▶ **THE TASK**:
From the line that contains "326Q640 335 675" to the end of the records below, copy every line exactly. Both the first and last of these lines count.

Plain-text document sources:
------------------------------------------------------------------------

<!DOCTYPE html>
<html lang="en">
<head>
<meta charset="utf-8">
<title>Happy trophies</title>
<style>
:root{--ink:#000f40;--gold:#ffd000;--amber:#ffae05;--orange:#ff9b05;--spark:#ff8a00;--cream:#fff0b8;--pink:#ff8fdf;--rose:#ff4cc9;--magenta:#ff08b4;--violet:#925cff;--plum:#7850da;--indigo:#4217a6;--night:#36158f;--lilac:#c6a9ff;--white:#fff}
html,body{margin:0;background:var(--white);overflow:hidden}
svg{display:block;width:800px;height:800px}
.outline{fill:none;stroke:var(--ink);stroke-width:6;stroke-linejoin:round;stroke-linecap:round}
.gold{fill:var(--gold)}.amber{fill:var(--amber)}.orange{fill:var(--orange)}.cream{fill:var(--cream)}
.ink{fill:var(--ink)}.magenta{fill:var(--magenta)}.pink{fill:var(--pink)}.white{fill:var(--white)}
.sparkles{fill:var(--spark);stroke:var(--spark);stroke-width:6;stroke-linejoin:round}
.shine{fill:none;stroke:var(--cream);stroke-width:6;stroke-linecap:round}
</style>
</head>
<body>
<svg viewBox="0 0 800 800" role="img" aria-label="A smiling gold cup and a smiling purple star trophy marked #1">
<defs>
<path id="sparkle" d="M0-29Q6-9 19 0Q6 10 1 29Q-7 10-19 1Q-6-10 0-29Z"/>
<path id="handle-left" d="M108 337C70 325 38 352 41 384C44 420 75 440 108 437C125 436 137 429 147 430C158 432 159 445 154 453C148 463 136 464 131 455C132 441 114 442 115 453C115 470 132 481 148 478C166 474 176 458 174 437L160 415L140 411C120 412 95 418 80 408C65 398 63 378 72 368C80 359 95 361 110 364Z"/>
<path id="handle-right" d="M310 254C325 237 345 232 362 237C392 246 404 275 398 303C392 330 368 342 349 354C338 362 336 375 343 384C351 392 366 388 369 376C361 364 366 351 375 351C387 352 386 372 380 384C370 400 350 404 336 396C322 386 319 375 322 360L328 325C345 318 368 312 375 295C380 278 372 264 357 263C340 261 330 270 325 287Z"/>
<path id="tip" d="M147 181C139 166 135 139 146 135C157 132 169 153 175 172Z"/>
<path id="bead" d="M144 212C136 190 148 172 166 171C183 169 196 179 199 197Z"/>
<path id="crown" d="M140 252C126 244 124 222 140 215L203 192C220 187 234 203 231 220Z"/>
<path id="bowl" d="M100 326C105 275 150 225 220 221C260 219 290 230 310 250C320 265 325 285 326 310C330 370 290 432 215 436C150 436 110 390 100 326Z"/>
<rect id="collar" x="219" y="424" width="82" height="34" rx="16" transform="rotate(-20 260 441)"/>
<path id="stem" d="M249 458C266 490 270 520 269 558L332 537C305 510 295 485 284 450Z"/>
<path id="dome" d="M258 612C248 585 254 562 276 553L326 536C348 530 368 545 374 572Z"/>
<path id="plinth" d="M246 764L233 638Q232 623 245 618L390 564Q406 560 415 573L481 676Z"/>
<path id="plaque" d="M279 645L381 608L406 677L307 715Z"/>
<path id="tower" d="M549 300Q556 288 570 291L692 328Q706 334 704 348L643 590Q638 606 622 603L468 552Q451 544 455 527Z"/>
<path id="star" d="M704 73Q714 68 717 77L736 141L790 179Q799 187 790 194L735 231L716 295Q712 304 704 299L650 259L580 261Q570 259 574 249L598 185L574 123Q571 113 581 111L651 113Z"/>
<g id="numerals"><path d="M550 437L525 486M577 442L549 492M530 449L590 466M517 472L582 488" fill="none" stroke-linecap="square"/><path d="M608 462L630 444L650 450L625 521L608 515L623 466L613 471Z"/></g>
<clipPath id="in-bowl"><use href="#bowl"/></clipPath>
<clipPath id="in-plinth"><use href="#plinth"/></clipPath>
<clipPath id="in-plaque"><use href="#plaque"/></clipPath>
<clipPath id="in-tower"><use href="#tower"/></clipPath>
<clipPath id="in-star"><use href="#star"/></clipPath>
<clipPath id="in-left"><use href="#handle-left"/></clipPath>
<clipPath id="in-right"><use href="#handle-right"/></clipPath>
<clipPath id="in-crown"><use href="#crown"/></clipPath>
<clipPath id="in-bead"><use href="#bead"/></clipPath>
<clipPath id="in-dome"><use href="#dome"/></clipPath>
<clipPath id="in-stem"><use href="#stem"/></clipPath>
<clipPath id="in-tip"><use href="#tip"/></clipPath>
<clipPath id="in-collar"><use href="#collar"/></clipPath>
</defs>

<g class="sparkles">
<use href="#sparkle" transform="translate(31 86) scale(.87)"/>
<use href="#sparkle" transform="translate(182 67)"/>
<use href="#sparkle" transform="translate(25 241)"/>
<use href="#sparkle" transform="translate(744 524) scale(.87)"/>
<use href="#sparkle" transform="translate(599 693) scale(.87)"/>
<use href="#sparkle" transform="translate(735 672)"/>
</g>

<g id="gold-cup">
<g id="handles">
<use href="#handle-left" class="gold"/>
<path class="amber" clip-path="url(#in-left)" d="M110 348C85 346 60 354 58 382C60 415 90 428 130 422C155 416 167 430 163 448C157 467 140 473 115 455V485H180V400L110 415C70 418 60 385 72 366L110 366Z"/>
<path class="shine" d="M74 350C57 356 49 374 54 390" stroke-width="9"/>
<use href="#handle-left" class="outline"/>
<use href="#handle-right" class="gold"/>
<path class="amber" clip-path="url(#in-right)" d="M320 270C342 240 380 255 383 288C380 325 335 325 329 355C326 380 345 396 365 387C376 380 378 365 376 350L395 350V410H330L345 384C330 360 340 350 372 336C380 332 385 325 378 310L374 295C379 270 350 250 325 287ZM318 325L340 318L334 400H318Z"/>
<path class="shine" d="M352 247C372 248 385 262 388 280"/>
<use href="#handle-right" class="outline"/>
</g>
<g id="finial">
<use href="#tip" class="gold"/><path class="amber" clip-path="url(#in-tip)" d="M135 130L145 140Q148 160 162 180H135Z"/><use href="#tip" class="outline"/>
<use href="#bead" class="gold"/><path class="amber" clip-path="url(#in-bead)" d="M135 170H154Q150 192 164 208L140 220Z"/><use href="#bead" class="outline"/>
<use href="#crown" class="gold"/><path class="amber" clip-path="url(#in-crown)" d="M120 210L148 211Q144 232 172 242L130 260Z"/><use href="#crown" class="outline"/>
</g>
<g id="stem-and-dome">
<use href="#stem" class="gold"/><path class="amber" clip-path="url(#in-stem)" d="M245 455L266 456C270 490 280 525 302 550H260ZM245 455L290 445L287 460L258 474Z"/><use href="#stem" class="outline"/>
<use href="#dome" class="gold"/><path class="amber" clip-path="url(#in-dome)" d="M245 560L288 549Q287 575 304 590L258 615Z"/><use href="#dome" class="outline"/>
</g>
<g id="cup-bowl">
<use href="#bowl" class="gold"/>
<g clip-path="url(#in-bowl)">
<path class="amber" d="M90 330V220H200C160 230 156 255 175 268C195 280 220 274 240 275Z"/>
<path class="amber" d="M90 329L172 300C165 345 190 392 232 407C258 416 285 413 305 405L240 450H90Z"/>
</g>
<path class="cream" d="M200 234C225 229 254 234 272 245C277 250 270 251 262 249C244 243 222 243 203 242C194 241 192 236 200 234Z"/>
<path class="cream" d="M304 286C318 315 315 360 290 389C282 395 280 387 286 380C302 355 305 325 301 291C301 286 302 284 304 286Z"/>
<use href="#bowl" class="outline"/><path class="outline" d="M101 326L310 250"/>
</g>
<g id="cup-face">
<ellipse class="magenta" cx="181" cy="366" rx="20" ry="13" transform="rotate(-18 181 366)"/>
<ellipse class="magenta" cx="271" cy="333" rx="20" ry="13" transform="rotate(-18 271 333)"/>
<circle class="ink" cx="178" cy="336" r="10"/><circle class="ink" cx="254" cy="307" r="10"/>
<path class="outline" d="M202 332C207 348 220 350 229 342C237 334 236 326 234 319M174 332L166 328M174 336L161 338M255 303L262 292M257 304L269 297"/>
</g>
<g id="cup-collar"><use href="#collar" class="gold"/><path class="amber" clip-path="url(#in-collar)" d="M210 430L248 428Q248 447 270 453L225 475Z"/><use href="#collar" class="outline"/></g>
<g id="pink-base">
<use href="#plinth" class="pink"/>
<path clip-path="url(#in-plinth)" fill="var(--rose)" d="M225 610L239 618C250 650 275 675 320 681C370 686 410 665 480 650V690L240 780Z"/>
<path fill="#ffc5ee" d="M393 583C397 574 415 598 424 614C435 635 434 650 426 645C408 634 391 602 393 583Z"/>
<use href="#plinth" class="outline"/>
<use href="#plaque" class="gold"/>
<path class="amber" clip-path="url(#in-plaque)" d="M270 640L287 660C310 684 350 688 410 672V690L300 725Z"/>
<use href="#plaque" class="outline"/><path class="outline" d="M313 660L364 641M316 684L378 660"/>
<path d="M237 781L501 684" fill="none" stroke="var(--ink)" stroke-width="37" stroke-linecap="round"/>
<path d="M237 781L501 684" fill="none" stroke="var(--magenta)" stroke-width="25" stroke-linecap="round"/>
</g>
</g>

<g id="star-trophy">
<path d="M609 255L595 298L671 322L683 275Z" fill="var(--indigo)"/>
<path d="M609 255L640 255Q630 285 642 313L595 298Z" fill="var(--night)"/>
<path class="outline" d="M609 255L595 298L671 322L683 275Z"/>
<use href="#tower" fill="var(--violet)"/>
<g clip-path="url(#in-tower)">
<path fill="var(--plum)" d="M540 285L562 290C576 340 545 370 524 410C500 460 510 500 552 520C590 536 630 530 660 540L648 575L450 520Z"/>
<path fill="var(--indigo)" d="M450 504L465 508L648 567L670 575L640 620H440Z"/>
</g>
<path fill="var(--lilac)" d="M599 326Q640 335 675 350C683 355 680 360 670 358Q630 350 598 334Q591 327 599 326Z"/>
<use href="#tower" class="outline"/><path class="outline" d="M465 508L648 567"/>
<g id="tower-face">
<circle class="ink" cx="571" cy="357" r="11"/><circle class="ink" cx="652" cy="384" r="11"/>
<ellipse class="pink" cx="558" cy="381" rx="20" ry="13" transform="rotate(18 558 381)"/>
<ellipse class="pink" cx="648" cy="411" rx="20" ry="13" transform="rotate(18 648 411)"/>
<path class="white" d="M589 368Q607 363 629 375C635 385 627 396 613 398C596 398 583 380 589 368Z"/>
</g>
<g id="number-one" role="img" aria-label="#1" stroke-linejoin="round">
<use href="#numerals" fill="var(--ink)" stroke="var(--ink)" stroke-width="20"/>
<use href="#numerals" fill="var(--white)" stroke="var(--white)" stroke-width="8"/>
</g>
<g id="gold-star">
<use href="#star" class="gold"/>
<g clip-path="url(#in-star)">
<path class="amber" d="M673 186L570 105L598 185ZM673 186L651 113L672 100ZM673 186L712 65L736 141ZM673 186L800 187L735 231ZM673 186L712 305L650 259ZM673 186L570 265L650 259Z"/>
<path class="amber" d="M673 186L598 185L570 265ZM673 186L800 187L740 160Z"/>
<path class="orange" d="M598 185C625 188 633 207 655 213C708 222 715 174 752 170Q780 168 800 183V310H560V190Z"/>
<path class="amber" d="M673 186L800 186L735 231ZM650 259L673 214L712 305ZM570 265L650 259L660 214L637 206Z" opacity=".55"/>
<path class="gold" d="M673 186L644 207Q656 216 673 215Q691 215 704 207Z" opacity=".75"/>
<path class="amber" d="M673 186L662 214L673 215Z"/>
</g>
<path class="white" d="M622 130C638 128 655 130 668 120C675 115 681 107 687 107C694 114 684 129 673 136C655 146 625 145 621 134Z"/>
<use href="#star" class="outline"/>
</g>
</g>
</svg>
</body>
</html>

------------------------------------------------------------------------

▶ **TASK OUTPUT**:
<path fill="var(--lilac)" d="M599 326Q640 335 675 350C683 355 680 360 670 358Q630 350 598 334Q591 327 599 326Z"/>
<use href="#tower" class="outline"/><path class="outline" d="M465 508L648 567"/>
<g id="tower-face">
<circle class="ink" cx="571" cy="357" r="11"/><circle class="ink" cx="652" cy="384" r="11"/>
<ellipse class="pink" cx="558" cy="381" rx="20" ry="13" transform="rotate(18 558 381)"/>
<ellipse class="pink" cx="648" cy="411" rx="20" ry="13" transform="rotate(18 648 411)"/>
<path class="white" d="M589 368Q607 363 629 375C635 385 627 396 613 398C596 398 583 380 589 368Z"/>
</g>
<g id="number-one" role="img" aria-label="#1" stroke-linejoin="round">
<use href="#numerals" fill="var(--ink)" stroke="var(--ink)" stroke-width="20"/>
<use href="#numerals" fill="var(--white)" stroke="var(--white)" stroke-width="8"/>
</g>
<g id="gold-star">
<use href="#star" class="gold"/>
<g clip-path="url(#in-star)">
<path class="amber" d="M673 186L570 105L598 185ZM673 186L651 113L672 100ZM673 186L712 65L736 141ZM673 186L800 187L735 231ZM673 186L712 305L650 259ZM673 186L570 265L650 259Z"/>
<path class="amber" d="M673 186L598 185L570 265ZM673 186L800 187L740 160Z"/>
<path class="orange" d="M598 185C625 188 633 207 655 213C708 222 715 174 752 170Q780 168 800 183V310H560V190Z"/>
<path class="amber" d="M673 186L800 186L735 231ZM650 259L673 214L712 305ZM570 265L650 259L660 214L637 206Z" opacity=".55"/>
<path class="gold" d="M673 186L644 207Q656 216 673 215Q691 215 704 207Z" opacity=".75"/>
<path class="amber" d="M673 186L662 214L673 215Z"/>
</g>
<path class="white" d="M622 130C638 128 655 130 668 120C675 115 681 107 687 107C694 114 684 129 673 136C655 146 625 145 621 134Z"/>
<use href="#star" class="outline"/>
</g>
</g>
</svg>
</body>
</html>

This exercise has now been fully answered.